_Exercise objective_
Return all the entries word for word, minus the pictures.

_Records_
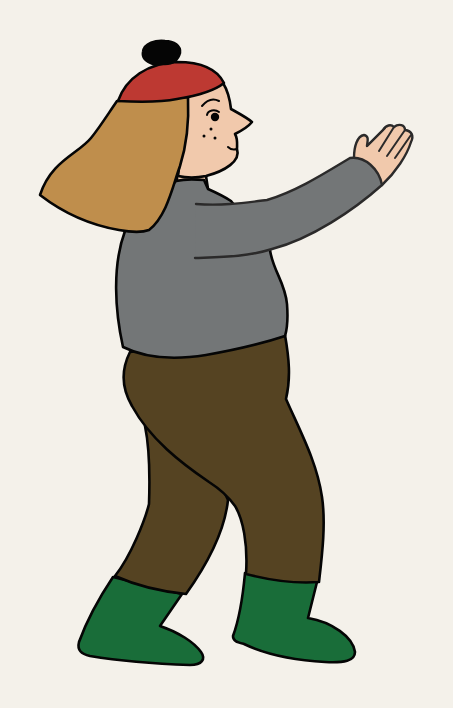
<!DOCTYPE html>
<html lang="en">
<head>
<meta charset="utf-8">
<title>Walking figure in a red beret</title>
<style>
:root {
  --paper: #f4f1ea;
  --ink: #050505;
  --soft-ink: #2b2a2a;
  --skin: #f1c9ac;
  --hair: #bf8e4c;
  --beret: #bd3932;
  --sweater: #737677;
  --trousers: #554322;
  --boots: #196d39;
}
html, body { margin: 0; height: 100%; overflow: hidden; background: var(--paper); }
svg { display: block; width: 453px; height: 708px; background: var(--paper); }
.figure { stroke: var(--ink); stroke-width: 2.6; stroke-linecap: round; stroke-linejoin: round; fill: none; }
.skin { fill: var(--skin); }
.hair { fill: var(--hair); }
.beret { fill: var(--beret); }
.sweater { fill: var(--sweater); }
.trousers { fill: var(--trousers); }
.boot { fill: var(--boots); }
.solid { fill: var(--ink); }
.dot { fill: var(--ink); stroke: none; }
.arm { stroke: var(--soft-ink); stroke-width: 2.4; }
.fine { stroke-width: 2; }
</style>
</head>
<body>
<svg viewBox="0 0 453 708" role="img" aria-label="Woman in a red beret, grey sweater and green boots walking with one arm raised">
  <g class="figure">
    <g id="back-leg">
      <path class="boot" d="M113 577 C103 592 88 617 79 642 C77 650 81 654 90 656 C120 661 160 664 190 665 C202 665 206 659 201 652 C194 642 178 632 160 626 L182 594 Z"/>
      <path class="trousers" d="M145 426 C150 450 150 475 149 504 C145 520 131 556 115 576 C135 585 156 591 186 594 C201 573 224 537 228 500 L200 440 Z"/>
    </g>
    <g id="front-leg">
      <path class="boot" d="M245 573 C243 595 240 617 233 636 C233 641 237 642 244 644 C265 654 291 660 325 662 C344 663 355 661 355 652 C353 637 332 622 308 618 L317 582 Z"/>
      <path class="trousers" d="M130 352 C121 370 122 389 132 406 C150 439 181 463 209 482 C220 489 228 496 235 506 C243 519 248 544 246 574 C269 580 293 584 319 582 C322 556 326 524 322 497 C317 462 300 431 286 399 C291 378 289 358 285 335 Z"/>
    </g>
    <path id="neck" class="skin" d="M177 150 L177 182 L206 195 L208 189 L206 176 L216 160 Z"/>
    <path id="torso" class="sweater" d="M176 181 C184 179 194 179 204 180 L208 189 C217 193 225 197 231 201 L270 250 C273 271 285 282 287 304 C288 317 288 326 285 336 C270 341 240 349 206 355 C175 360 145 358 123 347 C115 311 112 266 125 231 Z"/>
    <g id="raised-arm" class="arm">
      <g id="hand" class="skin">
        <path d="M354 158 C354 147 357 136 364 135 C370 136 367 143 367 146 L383 130 C386 125 391 124 394 127 C399 123 405 125 405 130 C412 131 414 136 411 142 C407 155 396 172 382 185 Z"/>
        <path class="fine" fill="none" d="M367 146 L385 128 M379 151 L394 127 M387 156 L405 130 M395 158 L411 135"/>
      </g>
      <path class="sweater" stroke="none" d="M196 204 C222 205 243 203 267 200 C297 191 325 173 350 158 C365 156 379 169 382 185 C354 210 311 239 272 249 C247 257 221 257 195 258 Z"/>
      <path d="M196 204 C222 206 243 203 267 200 C297 191 325 173 350 158 C365 156 379 169 382 185 C354 210 311 239 272 249 C247 257 221 257 195 258"/>
    </g>
    <g id="head">
      <path class="skin" d="M188 97 L223 83 C228 91 230 100 231 109 C238 113 246 117 252 122 C248 127 241 131 235 134 C238 139 237 145 237 149 C241 161 225 171 206 176 C196 178 187 178 178 176 Z"/>
      <path class="hair" d="M117 101 C108 114 100 127 91 138 C78 154 51 161 40 195 C62 212 90 225 119 230 C130 232 141 233 149 230 C167 216 173 185 180 166 C187 144 189 119 188 97 Z"/>
      <path class="beret" d="M118 101 C126 78 148 63 177 62 C202 62 217 69 224 83 C213 92 196 96 177 99 C157 103 136 102 118 101 Z"/>
      <path id="pompom" class="solid" d="M143 52 C144 43 156 40 165 41 C174 41 181 46 180 53 C178 60 173 64 165 64 L153 64 C147 62 142 58 143 52 Z"/>
    </g>
    <g id="face">
      <path class="fine" d="M202 106 C207 100 213 98 219 101 M207 115 C208 110 215 109 219 112"/>
      <circle class="dot" cx="215" cy="117" r="4.2"/>
      <circle class="dot" cx="211" cy="129" r="1.5"/>
      <circle class="dot" cx="204" cy="136" r="1.5"/>
      <circle class="dot" cx="215" cy="138" r="1.5"/>
      <path class="fine" d="M228 147 C231 150 234 150 237 149"/>
    </g>
  </g>
</svg>
</body>
</html>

_Problem solution_
<!DOCTYPE html>
<html lang="en">
<head>
<meta charset="utf-8">
<title>Walking figure in a red beret</title>
<style>
:root {
  --paper: #f4f1ea;
  --ink: #050505;
  --soft-ink: #2b2a2a;
  --skin: #f1c9ac;
  --hair: #bf8e4c;
  --beret: #bd3932;
  --sweater: #737677;
  --trousers: #554322;
  --boots: #196d39;
}
html, body { margin: 0; height: 100%; overflow: hidden; background: var(--paper); }
svg { display: block; width: 453px; height: 708px; background: var(--paper); }
.figure { stroke: var(--ink); stroke-width: 2.6; stroke-linecap: round; stroke-linejoin: round; fill: none; }
.skin { fill: var(--skin); }
.hair { fill: var(--hair); }
.beret { fill: var(--beret); }
.sweater { fill: var(--sweater); }
.trousers { fill: var(--trousers); }
.boot { fill: var(--boots); }
.solid { fill: var(--ink); }
.dot { fill: var(--ink); stroke: none; }
.arm { stroke: var(--soft-ink); stroke-width: 2.4; }
.fine { stroke-width: 2; }
</style>
</head>
<body>
<svg viewBox="0 0 453 708" role="img" aria-label="Woman in a red beret, grey sweater and green boots walking with one arm raised">
  <g class="figure">
    <g id="back-leg">
      <path class="boot" d="M113 577 C103 592 88 617 79 642 C77 650 81 654 90 656 C120 661 160 664 190 665 C202 665 206 659 201 652 C194 642 178 632 160 626 L182 594 Z"/>
      <path class="trousers" d="M145 426 C150 450 150 475 149 504 C145 520 131 556 115 576 C135 585 156 591 186 594 C201 573 224 537 228 500 L200 440 Z"/>
    </g>
    <g id="front-leg">
      <path class="boot" d="M245 573 C243 595 240 617 233 636 C233 641 237 642 244 644 C265 654 291 660 325 662 C344 663 355 661 355 652 C353 637 332 622 308 618 L317 582 Z"/>
      <path class="trousers" d="M130 352 C121 370 122 389 132 406 C150 439 181 463 209 482 C220 489 228 496 235 506 C243 519 248 544 246 574 C269 580 293 584 319 582 C322 556 326 524 322 497 C317 462 300 431 286 399 C291 378 289 358 285 335 Z"/>
    </g>
    <path id="neck" class="skin" d="M177 150 L177 182 L206 195 L208 189 L206 176 L216 160 Z"/>
    <path id="torso" class="sweater" d="M176 181 C184 179 194 179 204 180 L208 189 C217 193 225 197 231 201 L270 250 C273 271 285 282 287 304 C288 317 288 326 285 336 C270 341 240 349 206 355 C175 360 145 358 123 347 C115 311 112 266 125 231 Z"/>
    <g id="raised-arm" class="arm">
      <g id="hand" class="skin">
        <path d="M354 158 C354 147 357 136 364 135 C370 136 367 143 367 146 L383 130 C386 125 391 124 394 127 C399 123 405 125 405 130 C412 131 414 136 411 142 C407 155 396 172 382 185 Z"/>
        <path class="fine" fill="none" d="M367 146 L385 128 M379 151 L394 127 M387 156 L405 130 M395 158 L411 135"/>
      </g>
      <path class="sweater" stroke="none" d="M196 204 C222 205 243 203 267 200 C297 191 325 173 350 158 C365 156 379 169 382 185 C354 210 311 239 272 249 C247 257 221 257 195 258 Z"/>
      <path d="M196 204 C222 206 243 203 267 200 C297 191 325 173 350 158 C365 156 379 169 382 185 C354 210 311 239 272 249 C247 257 221 257 195 258"/>
    </g>
    <g id="head">
      <path class="skin" d="M188 97 L223 83 C228 91 230 100 231 109 C238 113 246 117 252 122 C248 127 241 131 235 134 C238 139 237 145 237 149 C241 161 225 171 206 176 C196 178 187 178 178 176 Z"/>
      <path class="hair" d="M117 101 C108 114 100 127 91 138 C78 154 51 161 40 195 C62 212 90 225 119 230 C130 232 141 233 149 230 C167 216 173 185 180 166 C187 144 189 119 188 97 Z"/>
      <path class="beret" d="M118 101 C126 78 148 63 177 62 C202 62 217 69 224 83 C213 92 196 96 177 99 C157 103 136 102 118 101 Z"/>
      <path id="pompom" class="solid" d="M143 52 C144 43 156 40 165 41 C174 41 181 46 180 53 C178 60 173 64 165 64 L153 64 C147 62 142 58 143 52 Z"/>
    </g>
    <g id="face">
      <path class="fine" d="M202 106 C207 100 213 98 219 101 M207 115 C208 110 215 109 219 112"/>
      <circle class="dot" cx="215" cy="117" r="4.2"/>
      <circle class="dot" cx="211" cy="129" r="1.5"/>
      <circle class="dot" cx="204" cy="136" r="1.5"/>
      <circle class="dot" cx="215" cy="138" r="1.5"/>
      <path class="fine" d="M228 147 C231 150 234 150 237 149"/>
    </g>
  </g>
</svg>
</body>
</html>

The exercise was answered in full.